Wednesday, October 22, 2008

Day One, Year One

Yesterday I attended a dissertation writing workshop run by Robert Lucas. The focus of the workshop was on getting writing done, not the format it should be in or what a dissertation is. His biggest recommendation was one that, if you've read any advice on the topic at all, you've heard before - write every day. (You can write six days a week, he said, for at least half an hour a day.) I guess I was finally ready to hear it because this morning I got up, went straight to my computer, set my iPhone for a half-hour timer, and went to work. This was incorporating another of his suggestions - set aside a specific area to do dissertation work. I've been sitting in my living room a lot, so my desk has now been reclaimed as dissertation space.

The dilemma I will face in a day or two is that at this point I'm not ready to write the dissertation every day. There is too much in the way of data collection, etc. between now and then. I could use the time for other dissertation tasks, such as taking notes, but his system is really one for becoming a productive academic writer overall, not just writing the dissertation. (Writing can include revising, brainstorming, drawing diagrams, what have you, but it's about output, not input.) Besides, writing is something I can do well first thing in the morning - surprisingly, given that I am not a morning person. So my plan is to move on to work on one of the articles that's "in progress" on my CV after this chunk is done.

One day hardly constitutes a victory over sloth, but I'm pretty sure that if I hadn't started today, the chance of there being a day two would be exponentially lower.

6 comments:

Rebecca said...

Is your lit review complete?
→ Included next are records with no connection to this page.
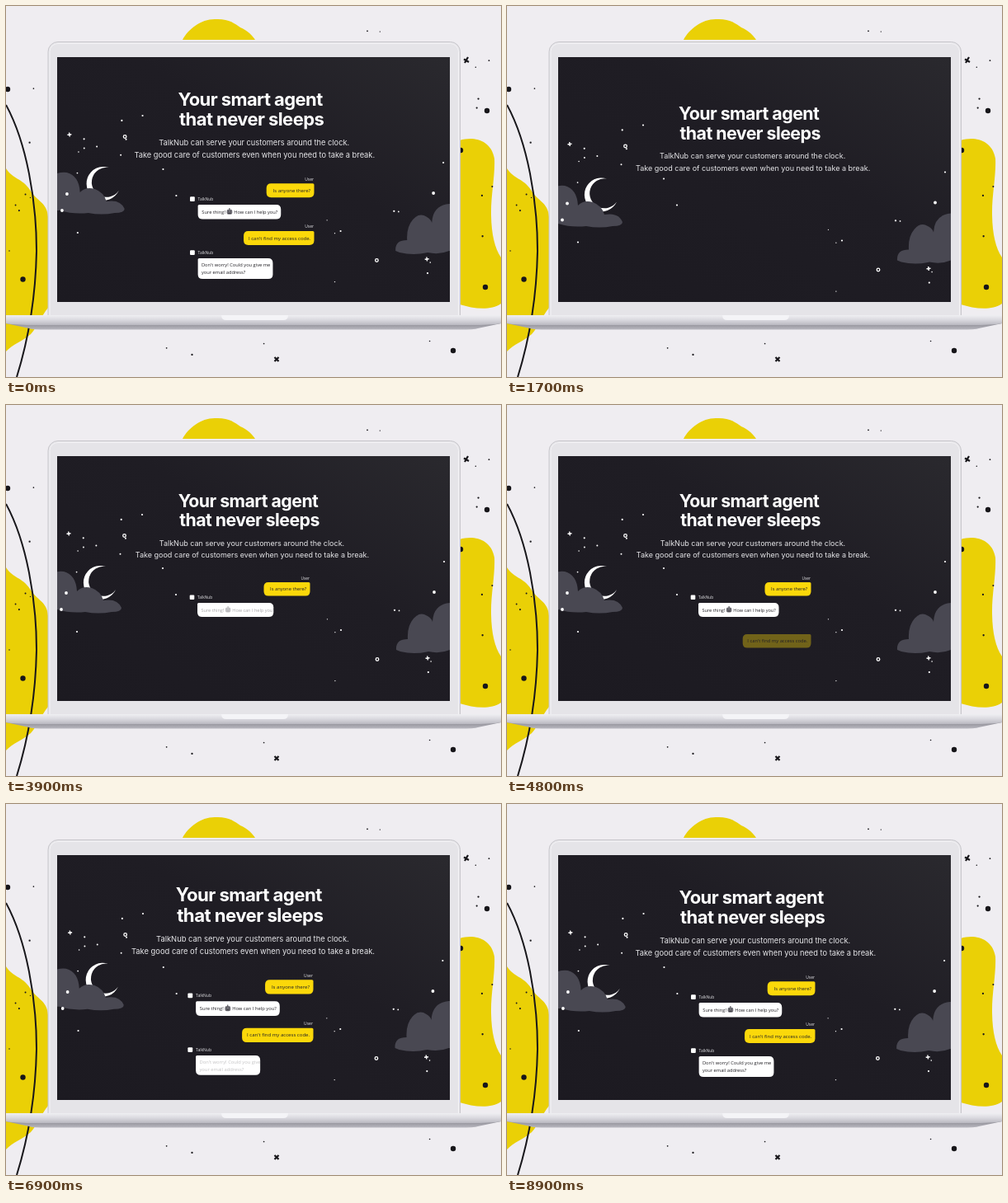
Animation, 600 px wide and 450 px high, one loop 9 s. Source, as an HTML page:

```html
<!DOCTYPE html>
<html lang="en">
<head>
<meta charset="utf-8">
<title>Night shift chat</title>
<style>
html, body { margin: 0; width: 100%; height: 100%; overflow: hidden; background: #efedf1; }
svg { display: block; width: 600px; height: 450px; }
.title { font: 700 21.3px Inter, Roboto, sans-serif; letter-spacing: -.55px; fill: #fff; text-anchor: middle; }
.sub { font: 400 9px Inter, Roboto, sans-serif; fill: #e6e6e9; text-anchor: middle; }
.chat { font: 5.55px "Open Sans", "Noto Sans", sans-serif; fill: #222126; }
.user { font-size: 5.8px; }
.label { font-size: 4.8px; fill: #e4e4e7; }
.end { text-anchor: end; }
</style>
</head>
<body>
<svg viewBox="0 0 600 450">
  <defs>
    <clipPath id="view"><path d="M62 62H538V359H62Z"/></clipPath>
    <linearGradient id="night" x1="0" y1="1" x2="1" y2="0">
      <stop offset="0" stop-color="#1c1a21"/><stop offset=".6" stop-color="#1f1d24"/><stop offset="1" stop-color="#2a292e"/>
    </linearGradient>
    <linearGradient id="deck" x2="0" y2="1">
      <stop offset="0" stop-color="#efeff2"/><stop offset=".5" stop-color="#d9d8de"/><stop offset="1" stop-color="#b9b8c0"/>
    </linearGradient>
    <linearGradient id="under" x2="0" y2="1">
      <stop offset="0" stop-color="#8f8e96"/><stop offset="1" stop-color="#b8b7bf"/>
    </linearGradient>
  </defs>

  <g fill="#ead006">
    <path d="M214 41C221 28 236 16 253 16C270 15 277 21 284 26C293 30 298 35 302 41Z"/>
    <path d="M0 197C8 210 20 209 29 223C37 237 50 238 51 256V366C42 377 37 391 30 398C20 407 8 410 0 419Z"/>
    <path d="M550 163C566 158 588 162 592 185C593 205 588 228 588 250C588 275 592 293 600 305V361C587 370 566 367 550 362Z"/>
  </g>
  <g id="specks" fill="#17161a"></g>
  <path d="M0 120C25 166 37 236 37 297C36 350 27 405 13 450" fill="none" stroke="#17161a" stroke-width="2"/>
  <path d="M555 64.500l6 3.500m-1-6l-4 7M325.500 426l5 5m0-5l-5 5" stroke="#17161a" stroke-width="2.200"/>

  <rect x="51" y="43.500" width="499.500" height="345" rx="12" fill="#e5e4e8" stroke="#c8c7cc"/>
  <rect x="53" y="45.500" width="495.500" height="340" rx="10" fill="none" stroke="#f3f2f5"/>
  <path d="M0 385H600L572 391Q568 392.500 550 392.500H50Q32 392.500 28 391Z" fill="url(#under)"/>
  <path d="M0 375H600V385Q590 387 560 387H40Q10 387 0 385Z" fill="url(#deck)"/>
  <path d="M261 375H342Q342 381 336 381H267Q261 381 261 375Z" fill="#f4f4f7"/>

  <g clip-path="url(#view)">
    <path fill="url(#night)" d="M62 62H538V359H62Z"/>
    <path id="moon" fill="#fff" d="M121 196A20.500 20.500 0 1 0 133 224A18 18 0 1 1 121 196Z"/>
    <path id="cloudL" fill="#494852" d="M40 215Q55 200 70 202Q85 206 86 226Q93 219 104 222Q115 226 118 237Q135 234 140 246Q140 251 128 251Q112 254 96 251Q78 253 62 248H40Z"/>
    <path id="cloudR" fill="#494852" d="M473 297Q472 284 487 284Q486 268 494 259Q502 250 511 256Q516 259 517 263Q518 242 538 240H560V297H538Q526 302 512 299Q495 303 478 299Z"/>
    <g id="stars" fill="#fff">
      <path d="M73.500 156.300l5-.600M75.700 153.500l.600 5M508.500 307.300l5-.600M510.700 304.500l.600 5" stroke="#fff" stroke-width="1.400"/>
      <g fill="none" stroke="#fff" stroke-width="1.300"><circle cx="143.500" cy="158.500" r="1.800"/><circle cx="450" cy="308.500" r="1.800"/></g>
    </g>
    <g id="scene">
      <g id="title" class="title"><text x="293.500" y="123.500">Your smart agent</text><text x="295" y="147.300">that never sleeps</text></g>
      <g id="sub" class="sub"><text x="298" y="170.500">TalkNub can serve your customers around the clock.</text><text x="298.500" y="185">Take good care of customers even when you need to take a break.</text></g>
      <g id="chat" class="chat"></g>
    </g>
  </g>
</svg>
<script>
const $ = id => document.getElementById(id);
const ramp = (t, start, length) => Math.max(0, Math.min(1, (t - start) / length));
const ease = (t, start, length) => {
  const p = ramp(t, start, length);
  return p * p * (3 - 2 * p);
};
const shift = (el, x, y) => el.setAttribute('transform', `translate(${x} ${y})`);

function add(parent, tag, attrs, text = '') {
  const el = document.createElementNS('http://www.w3.org/2000/svg', tag);
  for (const k in attrs) el.setAttribute(k, attrs[k]);
  el.textContent = text;
  return parent.appendChild(el);
}

let seed = 7;
const random = () => (seed = seed * 16807 % 2147483647) / 2147483647;
const dot = (parent, cx, cy, r) => add(parent, 'circle', {cx, cy, r});
function scatter(parent, count, x, y, w, h) {
  for (let i = 0; i < count; i++) dot(parent, x + w * random(), y + h * random(), .6 + .6 * random());
}

// Large specks and stars are placed, the fine ones are strewn.
const specks = $('specks'), stars = $('stars');
for (const [x, y] of [[2, 101], [583, 127], [551, 175], [581, 341], [20.5, 331.5], [542, 418]]) dot(specks, x, y, 3.2);
scatter(specks, 7, 4, 30, 36, 290);
scatter(specks, 7, 558, 33, 34, 270);
scatter(specks, 2, 436, 29, 34, 5);
scatter(specks, 4, 50, 405, 510, 27);
for (const [x, y] of [[67, 248], [73, 228], [519, 227]]) dot(stars, x, y, 1.9);
for (const [x, y] of [[165, 133], [190, 198], [206, 230], [86, 275], [531, 190], [406, 273]]) dot(stars, x, y, 1.1);
scatter(stars, 8, 66, 130, 84, 80);
scatter(stars, 7, 388, 235, 140, 100);

// A bubble whose top corner on the speaker's side is nearly square.
function bubble(x, y, w, h, right) {
  const r = 5.5, a = right ? r : 1.5, b = right ? 1.5 : r;
  return `M${x + a} ${y}h${w - a - b}q${b} 0 ${b} ${b}v${h - b - r}q0 ${r} ${-r} ${r}h${2 * r - w}` +
    `q${-r} 0 ${-r} ${-r}v${r + a - h}q0 ${-a} ${a} ${-a}z`;
}

function userMessage(start, x, y, text) {
  const label = add($('chat'), 'text', {class: 'label end', x: 368, y: y - 3.5}, 'User');
  const box = add($('chat'), 'g', {});
  add(box, 'path', {d: bubble(x, y, 368.5 - x, 16.5, true), fill: '#fbd80a'});
  add(box, 'text', {class: 'user end', x: 364.3, y: y + 10.3}, text);
  return t => {
    const p = ramp(t, start, 400);
    box.setAttribute('opacity', p);
    shift(box, 0, 11 * (1 - p));
    label.setAttribute('opacity', ramp(t, start + 200, 300));
  };
}

function botMessage(start, reply, y, w, h, fillText) {
  const box = add($('chat'), 'g', {});
  add(box, 'rect', {x: 222.7, y: y - 9.5, width: 5.6, height: 5.6, rx: 1, fill: '#fff'});
  add(box, 'text', {class: 'label', x: 232, y: y - 5}, 'TalkNub');
  const shape = add(box, 'path', {fill: '#fff'});
  const typing = [0, 1, 2].map(i => dot(box, 240.6 + 5 * i, y, 1.8));
  const words = add(box, 'g', {});
  fillText(words);
  return t => {
    const p = ease(t, reply, 300), beat = (t - start - 50) / 400 * 2 * Math.PI;
    box.setAttribute('opacity', ramp(t, start, 250));
    shape.setAttribute('d', bubble(232, y, 27 + (w - 27) * p, 17 + (h - 17) * p, false));
    typing.forEach((el, i) => {
      el.setAttribute('cy', y + 10 + 2.6 * Math.cos(beat - 1.5 * (i - 1)));
      el.setAttribute('opacity', 1 - ramp(t, reply - 50, 100));
    });
    words.setAttribute('opacity', ramp(t, reply + 130, 300));
  };
}

const messages = [
  userMessage(1900, 312.5, 215, 'Is anyone there?'),
  botMessage(2450, 3650, 240, 97.5, 17, g => {
    add(g, 'text', {x: 236.5, y: 250.5}, 'Sure thing!');
    add(g, 'rect', {x: 265.8, y: 245.5, width: 6.6, height: 6, rx: 2, fill: '#77767d'});
    add(g, 'path', {d: 'M269.1 246v-2M267.3 247.8h1M270 247.8h1M267.3 250h3.6', stroke: '#2b2a30', 'stroke-width': .9});
    add(g, 'text', {x: 274.3, y: 250.5}, 'How can I help you?');
  }),
  userMessage(4650, 285.7, 271, "I can't find my access code."),
  botMessage(5350, 6690, 303, 88, 24.3, g => {
    add(g, 'text', {x: 236.2, y: 312.7}, "Don't worry! Could you give me");
    add(g, 'text', {x: 236.2, y: 321.3}, 'your email address?');
  })
];

function draw(now) {
  let t = Math.floor(now % 9000 / 100) * 100;
  if (t < 100) t = 8900; // the loop opens on the finished chat

  // The page scrolls up, the camera pushes in, then settles back a little.
  const scroll = 1 - ease(t, 1300, 800);
  const push = ease(t, 4900, 1100);
  const settle = ease(t, 6000, 1900);
  const zoom = 1 + .01 * scroll + .053 * push - .021 * settle;
  const x = -3.6 * scroll - 16.4 * push + 9.6 * settle;
  const y = 28 * scroll - 14.8 * push + 8.1 * settle;
  $('scene').setAttribute('transform', `translate(${x} ${y}) scale(${zoom})`);

  const driftX = 2 * push + 1.7 * settle, driftY = 4 * (settle - push);
  const squeeze = .01 * push - .006 * settle;
  shift($('moon'), driftX, driftY + 27 * scroll);
  shift($('cloudL'), driftX, driftY + 32 * scroll);
  shift($('cloudR'), -200 * squeeze, driftY / 2 + 23 * scroll);
  stars.setAttribute('transform', `translate(${300 * squeeze} ${23 * scroll}) scale(${1 - squeeze} 1)`);

  const subIn = ramp(t, 280, 580);
  $('title').setAttribute('opacity', ramp(t, 100, 670));
  $('sub').setAttribute('opacity', subIn);
  shift($('sub'), 0, 13 * (1 - subIn));
  messages.forEach(update => update(t));
}

const begin = performance.now();
(function loop() {
  draw(performance.now() - begin);
  requestAnimationFrame(loop);
})();
</script>
</body>
</html>
```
That is something you can always work on writing.

The idea of moving on to an article if you have nothing to write on your dissertation makes sense; just remember that doing things like journalling about the process usually count as well; it can help you organize your thoughts and you may come up with something useful in the process.

turducken said...

The lit review is not complete, but I am not going to write it until I've done more of my reading for it. (Which I am doing - but reading and note-taking is a separate task.) YMMV but if I were to start writing it at this point I'd be writing nonsense I'd have to throw out later anyway.

Dave Daniels said...

I prefer to have a daily word count rather than write for a period of time. May not be applicable for academic writing... dunno... but I can waste half-an-hour better than anyone I know with nothing to show for it.

turducken said...

Lucas gave some good reasons why a time limit works better for most people. For many tasks, what is a reasonable word count - for example revising? Or creating a really tricky graph? I think that's one of those areas where people may vary, however, rather than being a rule that's true whether people believe it or not.

Of course, you know if you're wasting time that doesn't count, right? You have to actually be DOING something appropriate. People have different obstacles to progress, and mine is being easily distracted. So there's no stuff on the desk other than dissertation stuff (well, there's a lamp, pencils, etc., but nothing FUN). My internet connection is off. I can only get out of my chair to refill my cup of tea. And since I live alone, there is no one coming in to the room, and no one is calling/texting me at that hour. I should mention that most of the stuff in this paragraph is not "stuff Lucas said yesterday" but "stuff I've learned through trial and error." If the internet is on, ain't no writing happening.

Other problems he discussed are ones I'm not so prone to so I am not so vigilant about them. I don't have the belief that the first draft has to be any good, for example. (Which doesn't mean I'm going to write my results section up tomorrow - I want a draft, not speculative fiction.)

Tim said...

I don't know if you have this option Eve, but what really helped me was to have someone that I was genuinely accountable to (my chair). We set out a goal date (say for the proposal defense, or Big D defense) and then calendared back to the current day, setting due dates for known products (such as 1st draft of intro chapter, revised draft of lit review, 1st draft of conceptual framework, etc.) Then as I turned things in (such as a 1st draft of lit review) and began working on the next due date, my chair would work on giving me feedback on the last document, and that would help move me forward to the next draft, and the due date assigned for it.

I just found that I really needed a strong external accountability. So much so that we did a directed reading for a semester that was dedicated to moving towards a defense. Probably the most valuable "course" I took.

Good luck! (btw, who's your chair, Caboni?)

turducken said...

My chair is McLendon. Dr. Caboni is on the committee, but as an instructor he may not chair dissertations.